WHAT YOU ARE ASKED TO DO - Narrow the data below down to the lines containing "return".

RECORD EXTRACTS -
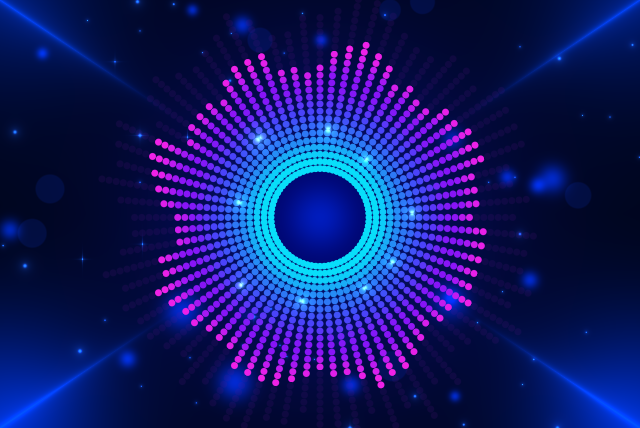
A Shadertoy shader for this background:

```glsl
// Radial equalizer: rings of dots on 72 spokes around a deep blue disc,
// cyan inside and magenta at the tips, over a navy field with diagonal
// corner beams, soft bokeh and stars. Lengths are in canvas heights.

const float TAU = 6.2831853;
const float SPOKES = 72.0;

float hash(float n) { return fract(sin(n * 12.9898 + 4.137) * 43758.547); }

vec2 scatter(float id, vec2 halfSize) {
    return (2.0 * vec2(hash(id), hash(id + 57.3)) - 1.0) * halfSize;
}

// Cyan, blue, violet, magenta by distance from the center
vec3 dotColor(float r) {
    vec3 col = mix(vec3(0.03, 0.87, 0.98), vec3(0.17, 0.48, 0.96), smoothstep(0.13, 0.20, r));
    col = mix(col, vec3(0.28, 0.27, 0.98), smoothstep(0.19, 0.25, r));
    col = mix(col, vec3(0.53, 0.08, 0.97), smoothstep(0.24, 0.31, r));
    return mix(col, vec3(0.93, 0.13, 0.92), smoothstep(0.32, 0.41, r));
}

// Dark field, central glow, beams along the diagonals
vec3 backdrop(vec2 p, vec2 halfSize, float r) {
    vec3 col = vec3(0.0, 0.018, 0.105) + vec3(0.02, 0.04, 0.35) * exp(-6.0 * r * r);
    vec2 q = abs(p), axis = normalize(halfSize);
    float along = dot(q, axis);
    float across = abs(q.x * axis.y - q.y * axis.x);
    float fade = smoothstep(0.36, 0.85, along);
    float beam = 0.5 * exp(-across / 0.006) + 0.3 * exp(-across / (0.07 * along));
    col += vec3(0.01, 0.25, 0.85) * beam * fade;
    float corner = exp(-16.0 * dot(q - halfSize, q - halfSize));
    return col + vec3(0.0, 0.14, 0.6) * corner * mix(0.35, 0.9, smoothstep(0.2, -0.2, p.y));
}

// Soft glows, flat bokeh discs and small stars
vec3 lights(vec2 p, vec2 halfSize, float px) {
    vec3 col = vec3(0.0);
    for (float i = 0.0; i < 22.0; i++) {
        vec2 c = scatter(i + 3.0, halfSize);
        float size = mix(0.012, 0.045, pow(hash(i + 200.0), 2.0));
        float d = length(p - c);
        float outside = smoothstep(0.25, 0.42, length(c));
        col += vec3(0.0, 0.13, 0.6) * outside * exp(-d * d / (size * size));
    }
    for (float i = 0.0; i < 8.0; i++) {
        vec2 c = scatter(i + 310.0, halfSize);
        float disc = smoothstep(px, -px, length(p - c) - mix(0.025, 0.036, hash(i)));
        col += vec3(0.01, 0.06, 0.22) * disc * 0.5 * smoothstep(0.25, 0.42, length(c));
    }
    for (float i = 0.0; i < 60.0; i++) {
        vec2 c = scatter(i + 420.0, halfSize), q = abs(p - c);
        float size = mix(0.0012, 0.004, pow(hash(i + 500.0), 3.0));
        float star = exp(-dot(q, q) / (size * size));
        float halo = 0.35 * exp(-length(q) / (2.5 * size));
        float flare = 0.5 * exp(-min(q.x, q.y) / 0.001 - max(q.x, q.y) / 0.008);
        flare *= step(0.88, hash(i + 600.0));
        col += vec3(0.12, 0.42, 1.0) * (star + halo + flare) * smoothstep(0.1, 0.3, length(c));
    }
    return col;
}

// Bright glints lying on the dot rings
vec3 glints(vec2 p) {
    vec3 col = vec3(0.0);
    for (float i = 0.0; i < 9.0; i++) {
        float a = 0.7 + i * TAU / 9.0 + 0.4 * hash(i + 71.0);
        vec2 c = mix(0.17, 0.26, hash(i + 80.0)) * vec2(cos(a), sin(a));
        float d = length(p - c);
        float size = mix(0.004, 0.008, hash(i + 90.0));
        col += vec3(0.5, 0.75, 0.8) * exp(-d * d / (size * size));
        col += vec3(0.05, 0.18, 0.25) * exp(-d * d / (12.0 * size * size));
    }
    return col;
}

void mainImage(out vec4 fragColor, in vec2 fragCoord) {
    float px = 1.0 / iResolution.y;
    vec2 halfSize = 0.5 * iResolution.xy * px;
    vec2 p = fragCoord * px - halfSize;
    vec2 q = p + vec2(0.0, 0.008);
    float r = length(q);

    vec3 col = backdrop(p, halfSize, r) + lights(p, halfSize, px);

    // Nearest spoke and its length, peaking eight times per turn
    float angle = atan(q.y, q.x), pitch = TAU / SPOKES;
    float spoke = floor(angle / pitch + 0.5);
    float id = mod(spoke, SPOKES);
    float count = floor(14.9 + 1.6 * cos(8.0 * spoke * pitch - 3.77) + 2.6 * hash(id + 11.0));
    float ghostCount = count + floor(5.0 + 4.0 * hash(id + 130.0));

    // Nearest dot on that spoke
    float ring = clamp(floor((r - 0.114) / 0.0168 + 0.5), 0.0, ghostCount);
    float ringRadius = 0.114 + 0.0168 * ring;
    float da = angle - spoke * pitch;
    float d = length(r * vec2(cos(da), sin(da)) - vec2(ringRadius, 0.0)) - 0.0081;
    float mask = smoothstep(0.7 * px, -0.7 * px, d);

    bool solid = ring < count + 0.5;
    float tip = 0.65 * smoothstep(2.5, 0.0, count - ring);
    vec3 ink = mix(dotColor(ringRadius), vec3(0.95, 0.13, 0.9), tip);
    col = mix(col, solid ? ink : vec3(0.42, 0.08, 0.6), mask * (solid ? 1.0 : 0.13));

    // Central disc, then glints over the rings
    vec3 disc = mix(vec3(0.0, 0.11, 0.74), vec3(0.0, 0.03, 0.46), smoothstep(0.0, 0.11, r));
    col = mix(col, disc, (1.0 - mask) * smoothstep(0.116, 0.112, r));
    col += glints(q);

    fragColor = vec4(clamp(col, 0.0, 1.0), 1.0);
}
```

RESULT OF THE TASK -
float hash(float n) { return fract(sin(n * 12.9898 + 4.137) * 43758.547); }
    return (2.0 * vec2(hash(id), hash(id + 57.3)) - 1.0) * halfSize;
    return mix(col, vec3(0.93, 0.13, 0.92), smoothstep(0.32, 0.41, r));
    return col + vec3(0.0, 0.14, 0.6) * corner * mix(0.35, 0.9, smoothstep(0.2, -0.2, p.y));
    return col;
    return col;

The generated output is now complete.